» **Assigned task**
Where a line of the data holds the word "strokeStyle", copy that line.

» **Data excerpts**
-- -- --

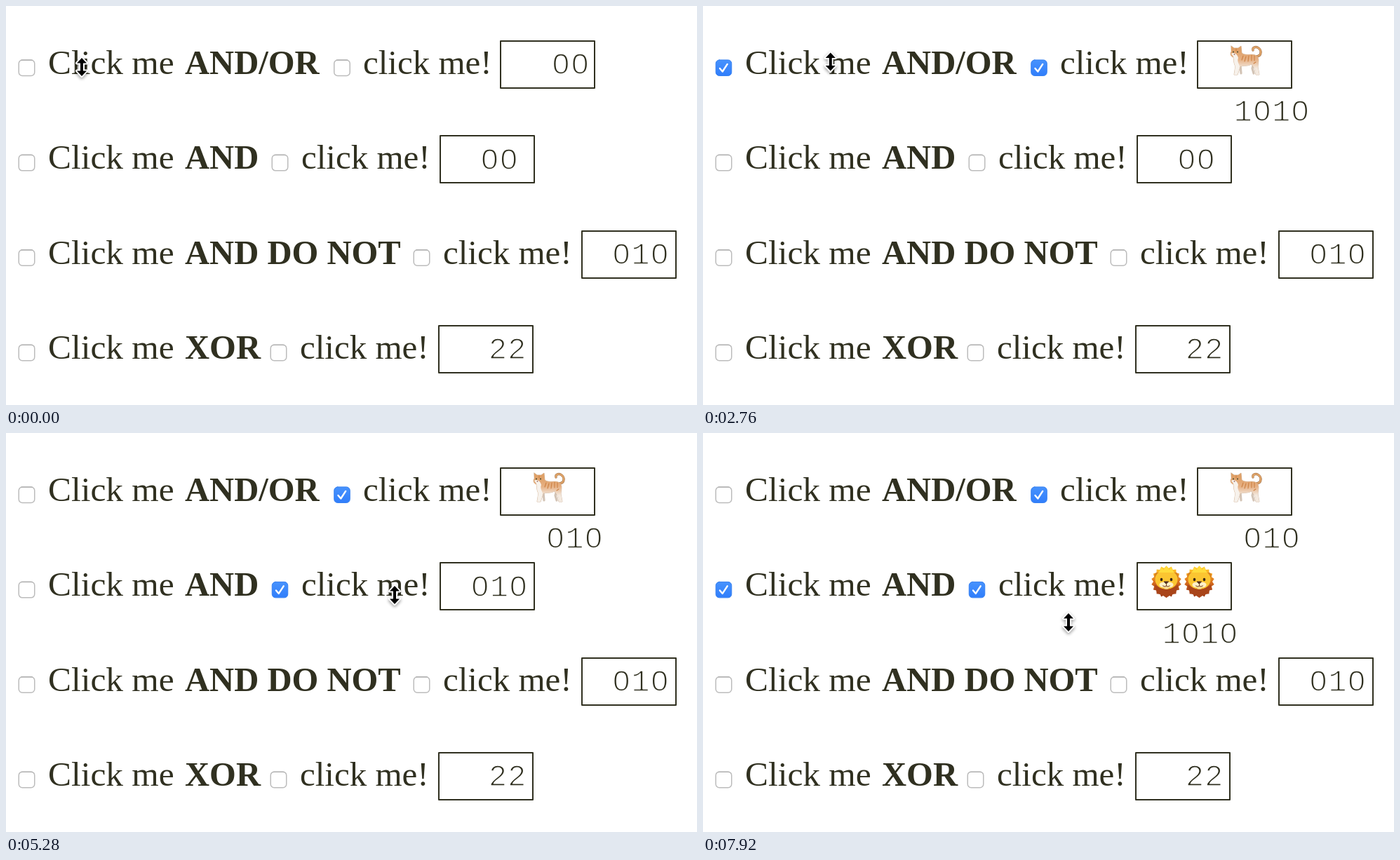
These frames come from a looping animation (985x569 px, 8000 ms). An HTML page with a canvas:

```html
<!DOCTYPE html>
<html lang="en">
<head>
<meta charset="utf-8">
<title>Click me logic</title>
<style>
html, body { margin: 0; width: 100%; height: 100%; overflow: hidden; background: #fff; }
canvas { display: block; }
</style>
</head>
<body>
<canvas id="stage" width="985" height="569"></canvas>
<script>
const ctx = document.getElementById('stage').getContext('2d');
const INK = '#303020', LOOP = 8000, STEP = 120, PITCH = 135.4;

// toggles: times at which the left and right checkbox flip
const rows = [
  { word: 'AND/OR', box2: 467, label2: 509, out: 705, mid: 804.5, below: 810.5,
    toggles: [[360, 3000], [2400]], wins: (a, b) => a || b, prize: cat },
  { word: 'AND', box2: 378.5, label2: 421, out: 619, mid: 703, below: 708.5,
    toggles: [[6240], [4680, 7080, 7560]], wins: (a, b) => a && b, prize: lions },
  { word: 'AND DO NOT', box2: 580.5, label2: 623, out: 821, mid: 904.5, fixed: '010' },
  { word: 'XOR', box2: 376.5, label2: 419, out: 617, mid: 714.5, fixed: '22' }
];

// Pointer stops: time, x, y
const stops = [
  [0, 108, 87], [840, 106, 86], [1440, 556, 80], [1680, 556, 80], [1920, 580, 77],
  [2400, 580, 77], [2880, 108, 80], [3120, 108, 80], [3480, 498, 77], [3840, 552, 90],
  [4560, 554, 231], [5400, 554, 231], [6000, 171, 230], [6360, 171, 230],
  [6960, 521, 219], [7560, 521, 219], [7800, 499, 236], [7920, 521, 270]
];

function pointerAt(t) {
  const i = stops.findIndex(s => s[0] > t);
  if (i < 0) return stops[stops.length - 1].slice(1);
  const [t0, x0, y0] = stops[i - 1], [t1, x1, y1] = stops[i];
  const u = (t - t0) / (t1 - t0), k = u * u * (3 - 2 * u);
  return [x0 + (x1 - x0) * k, y0 + (y1 - y0) * k];
}

function shape(d, fill, stroke, width) {
  const p = new Path2D(d);
  if (stroke) {
    ctx.strokeStyle = stroke;
    ctx.lineWidth = width;
    ctx.stroke(p);
  }
  if (fill) {
    ctx.fillStyle = fill;
    ctx.fill(p);
  }
}

function oval(x, y, rx, ry, fill) {
  ctx.fillStyle = fill;
  ctx.beginPath();
  ctx.ellipse(x, y, rx, ry, 0, 0, 7);
  ctx.fill();
}

function at(x, y, draw) {
  ctx.save();
  ctx.translate(x, y);
  ctx.lineCap = ctx.lineJoin = 'round';
  draw();
  ctx.restore();
}

function fade(y0, y1, ...colors) {
  const g = ctx.createLinearGradient(0, y0, 0, y1);
  colors.forEach((c, i) => g.addColorStop(i / (colors.length - 1), c));
  return g;
}

function label(text, x, y, weight, size) {
  ctx.font = `${weight} ${size}px "Liberation Serif", serif`;
  ctx.textAlign = 'left';
  ctx.fillStyle = INK;
  ctx.fillText(text, x, y);
}

// Light digits: a white outline thins the strokes, a patch opens each zero
function digits(text, mid, y) {
  ctx.font = '44px "Liberation Mono", monospace';
  ctx.textAlign = 'center';
  ctx.lineWidth = 1.6;
  ctx.lineJoin = 'round';
  [...text].forEach((ch, i) => {
    const x = mid + (i - (text.length - 1) / 2) * 27.2;
    ctx.fillStyle = INK;
    ctx.fillText(ch, x, y);
    ctx.strokeStyle = '#fff';
    ctx.strokeText(ch, x, y);
    if (ch === '0') oval(x, y - 14.5, 4.5, 6.5, '#fff');
  });
}

function checkbox(x, y, on) {
  at(x, y, () => {
    ctx.beginPath();
    ctx.roundRect(0.75, 0.75, 22.5, 22.5, 5);
    if (on) {
      ctx.fillStyle = fade(0, 24, '#4893fd', '#2f7dfb');
      ctx.fill();
      ctx.strokeStyle = '#347ff0';
      ctx.lineWidth = 1;
      ctx.stroke();
      shape('M6.5 12.8 L10.3 17.3 L17.2 6.7', null, '#fff', 2.4);
    } else {
      ctx.fillStyle = '#fff';
      ctx.fill();
      ctx.strokeStyle = '#bcbcbc';
      ctx.lineWidth = 1.5;
      ctx.stroke();
      shape('M4 1 H20', null, '#a8a8a8', 1);
    }
  });
}

function cat() {
  at(750, 55, () => {
    const tail = 'M39 17 C47 16 46 8 42 5 C38 2 33 4 34 8';
    shape(tail, null, '#a9794f', 3.4);
    shape(tail, null, '#e0a468', 2.2);
    shape('M16 30 L17 41 M35 27 L33 34 L35 41', null, '#d3c4b6', 3.2);
    const body = 'M3 2 L7 5 L13 5 L17 2 L18 12 C24 17 33 12 39 16 C44 20 41 27 41 32 L43 43 L38 43 L36 34 L32 28 ' +
                 'C26 31 21 30 16 31 L12 43 L7 43 L9 31 C6 26 7 21 6 18 C2 17 1 13 3 10 Z';
    shape(body, fade(8, 34, '#dfa168', '#e6b083', '#f3e9df'), '#c9ab90', 0.8);
    shape('M3 13 C7 10 12 14 13 19 C11 24 14 27 15 31 L11 43 L8 43 L9 31 C6 24 7 21 6 17 Z', '#f7f2ec');
    shape('M20 16 L18 22 M24 17 L22 24 M28 16 L27 24 M32 15 L32 23 M36 16 L36 23 M38 25 L35 27 M10 6 V9',
          null, '#cc8144', 1.1);
    oval(6, 10.5, 1, 1.1, '#41452b');
    oval(12, 10.5, 1, 1.1, '#41452b');
    oval(7.5, 14, 1, 0.7, '#8b5148');
  });
}

function spikes(n, inner, outer, fill) {
  ctx.fillStyle = fill;
  ctx.beginPath();
  for (let i = 0; i < n * 2; i++) {
    const a = i * Math.PI / n, r = i % 2 ? inner : outer;
    ctx.lineTo(r * Math.sin(a), -r * 1.06 * Math.cos(a));
  }
  ctx.fill();
}

function lion(x) {
  at(x, 212, () => {
    spikes(18, 18.5, 21.5, fade(-22, 23, '#ffd22e', '#f7a623', '#d9701f', '#ad4719', '#9b3a16'));
    oval(-13, -9, 4, 4, '#d9821f');
    oval(13, -9, 4, 4, '#d9821f');
    oval(0, -3, 16, 14, '#fbc531');
    shape('M-11 -13 L-7 -20 L-4 -17 L0 -22 L4 -17 L7 -20 L11 -13 Z', '#ffdc3c');
    shape('M-17 4 Q0 18 17 4 L13 17 L6 19 L0 23 L-6 19 L-13 17 Z', '#a9451a');
    oval(-4.5, 4.5, 5.5, 3.8, '#fff0c7');
    oval(4.5, 4.5, 5.5, 3.8, '#fff0c7');
    oval(0, 8.5, 3.5, 2.2, '#f5d997');
    oval(-7, -3, 1.8, 2.3, '#3a2614');
    oval(7, -3, 1.8, 2.3, '#3a2614');
    shape('M-3 0 H3 L0 3 Z', '#4a2b20', '#4a2b20', 1);
    shape('M0 3 V6 M-5 6 Q-2 8 0 6 Q2 8 5 6', null, '#70401f', 1);
  });
}

function lions() {
  lion(660.5);
  lion(707.5);
}

function pointer(x, y) {
  at(x, y, () => {
    const d = 'M0 -13 L7 -5.5 H2 V5.5 H7 L0 13 L-7 5.5 H-2 V-5.5 H-7 Z';
    ctx.shadowColor = 'rgba(0,0,0,.4)';
    ctx.shadowBlur = 4;
    ctx.shadowOffsetY = 2;
    shape(d, null, '#fff', 4);
    ctx.shadowColor = 'transparent';
    shape(d, '#000');
  });
}

function drawRow(row, i, t) {
  const y = i * PITCH;
  const [a, b] = (row.toggles || [[], []]).map(times => times.filter(s => s <= t).length % 2);
  checkbox(17.5, y + 76.2, a);
  label('Click me', 60, y + 97, 400, 49.4);
  label(row.word, 255, y + 97, 700, 48.6);
  checkbox(row.box2, y + 76.2, b);
  label('click me!', row.label2, y + 97, 400, 49);

  const score = row.fixed || (a ? '10' : '0') + (b ? '10' : '0');
  if (row.wins && row.wins(a, b)) {
    row.prize();
    digits(score, row.below, y + 164.2);
  } else {
    digits(score, row.mid, y + 97.2);
  }
  ctx.strokeStyle = INK;
  ctx.lineWidth = 2;
  ctx.strokeRect(row.out, Math.round(y + 50), 134, 67);
}

function frame(now) {
  const t = Math.floor(now % LOOP / STEP) * STEP;
  ctx.fillStyle = '#fff';
  ctx.fillRect(0, 0, 985, 569);
  rows.forEach((row, i) => drawRow(row, i, t));
  pointer(...pointerAt(t));
  requestAnimationFrame(frame);
}
requestAnimationFrame(frame);
</script>
</body>
</html>
```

-- -- --

» **Reply to the exercise**
    ctx.strokeStyle = stroke;
    ctx.strokeStyle = '#fff';
      ctx.strokeStyle = '#347ff0';
      ctx.strokeStyle = '#bcbcbc';
  ctx.strokeStyle = INK;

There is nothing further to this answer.